“That actually happened,” Mitchell said. “We had that discussion in November 2008 and then in March 2009 they started to delete the exams. Once you cancel or delete an order it automatically cancels out that record” so that no record of the exam requests remained.
Mitchell tried to blow the whistle on the scheme and ended up being transferred out of his department and eventually losing his job.
“I actually filed a complaint with the VA [Inspector General] IG and the office of special counsel. The IG requested if I had any documentation. They wanted names. I gave them [about] a thousand names,” Mitchell said. ”The list I turned into the IG went all the way back to 1997.”
“I filed the initial complaint with the IG… The IG instead of doing their own investigation just gave it to the facility and made them aware of my complaint.”
Mitchell eventually wrote to Congress about the issue in January 2011. Two months later, in March 2011, he was fired.
Mitchell received an April 30, 2013 letter from the U.S. Office of Special Counsel stating that OIG found in November 2009 that “all imaging services across the country were instructed to mass purge all outstanding imaging orders for studies older than six months, where the procedure was no longer needed” and that “patient imaging requests found to still be valid were scheduled… Approval was granted for this process by the MEC [Medical Executive Committee], and in collaboration with the Service Chiefs and/or Careline Directors within the health-care system.”
But Mitchell said that in Los Angeles, exam requests that were found to still be needed were “definitely” destroyed.
“The IG’s report said this was a nationwide issue, but I know when we were having our meeting we weren’t talking nationwide – we were talking about our department,” Mitchell said.
“It is the general policy of OSC not to transmit an allegation of wrongdoing to the head of the agency involved, where the agency’s OIG or its delegate, is currently investigating or has investigated, the same allegations. Consequently, this office will take no further action concerning this allegation,” according to the U.S. Office of Special Counsel letter.
“That was an excuse” and part of a “cover-up,” Mitchell said.
“I’ve actually filed a lawsuit against them” for wrongful termination and another complaint, Mitchell said. “I filed it in district court in August of last year. It was accepted in September. The court dismissed it and wants me to amend the complaint with additional facts. I’m turning that in this week.”

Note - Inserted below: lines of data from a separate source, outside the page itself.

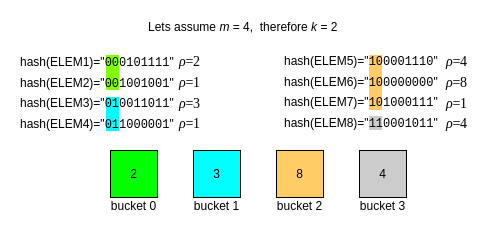
<!DOCTYPE html>
<html lang="en">
<head>
<meta charset="utf-8">
<title>Hash buckets</title>
<style>
:root {
  --ink: #000;
  --paper: #fff;
  --lime: #80ff00;
  --green: #00ff00;
  --cyan: #00ffff;
  --orange: #ffcc66;
  --grey: #cccccc;
}
* { box-sizing: border-box; margin: 0; padding: 0; }
html, body { width: 490px; height: 232px; overflow: hidden; background: var(--paper); }
.diagram {
  position: relative;
  width: 490px;
  height: 232px;
  color: var(--ink);
  font: 12px/14px "Liberation Sans", Arial, sans-serif;
  white-space: pre;
}
.assumption { position: absolute; left: 148px; top: 20px; font-size: 12px; font-weight: 400; }
.hashes {
  position: absolute;
  display: grid;
  grid-template-columns: 159px auto;
  grid-auto-rows: 20.7px;
  align-items: center;
}
.hashes.first { left: 20px; top: 52px; }
.hashes.second { left: 284px; top: 51px; grid-template-columns: 162px auto; }
code { font: 12px/14px "Liberation Mono", monospace; }
.rho { font: 14px/14px "Liberation Serif", serif; letter-spacing: -0.3px; }
.second .rho { position: relative; top: 1px; }
.prefix { position: absolute; width: 13px; }
.prefix.b0 { left: 106px; top: 55px; height: 35px; background: var(--lime); }
.prefix.b1 { left: 106px; top: 97px; height: 34px; background: var(--cyan); }
.prefix.b2 { left: 369px; top: 55px; height: 55px; background: var(--orange); }
.prefix.b3 { left: 369px; top: 116px; height: 14px; background: var(--grey); }
.buckets {
  position: absolute;
  left: 92px;
  top: 150px;
  display: grid;
  grid-template-columns: repeat(4, 83px);
  list-style: none;
}
.bucket { display: flex; flex-direction: column; align-items: center; gap: 1px; }
.box {
  display: flex;
  align-items: center;
  justify-content: center;
  width: 48px;
  height: 48px;
  border: 1px solid var(--ink);
}
.b0 .box { background: var(--green); }
.b1 .box { background: var(--cyan); }
.b2 .box { background: var(--orange); }
.b3 .box { background: var(--grey); }
</style>
</head>
<body>
<main class="diagram"><h1 class="assumption">Lets assume <i>m</i> = 4,  therefore <i>k</i> = 2</h1>
<div class="prefix b0"></div><div class="prefix b1"></div><div class="prefix b2"></div><div class="prefix b3"></div>
<section class="hashes first">
  <span>hash(ELEM1)="<code>000101111</code>"</span><span class="rho"><i>ρ</i>=2</span>
  <span>hash(ELEM2)="<code>001001001</code>"</span><span class="rho"><i>ρ</i>=1</span>
  <span>hash(ELEM3)="<code>010011011</code>"</span><span class="rho"><i>ρ</i>=3</span>
  <span>hash(ELEM4)="<code>011000001</code>"</span><span class="rho"><i>ρ</i>=1</span>
</section>
<section class="hashes second">
  <span>hash(ELEM5)="<code>100001110</code>"</span><span class="rho"><i>ρ</i>=4</span>
  <span>hash(ELEM6)="<code>100000000</code>"</span><span class="rho"><i>ρ</i>=8</span>
  <span>hash(ELEM7)="<code>101000111</code>"</span><span class="rho"><i>ρ</i>=1</span>
  <span>hash(ELEM8)="<code>110001011</code>"</span><span class="rho"><i>ρ</i>=4</span>
</section>
<ul class="buckets">
  <li class="bucket b0"><span class="box">2</span><span>bucket 0</span></li>
  <li class="bucket b1"><span class="box">3</span><span>bucket 1</span></li>
  <li class="bucket b2"><span class="box">8</span><span>bucket 2</span></li>
  <li class="bucket b3"><span class="box">4</span><span>bucket 3</span></li>
</ul>
</main>
</body>
</html>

VA did not return repeated requests for comment. The VA Greater Los Angeles Healthcare System did not return a request for comment and for an interview with Dr. El-Saden.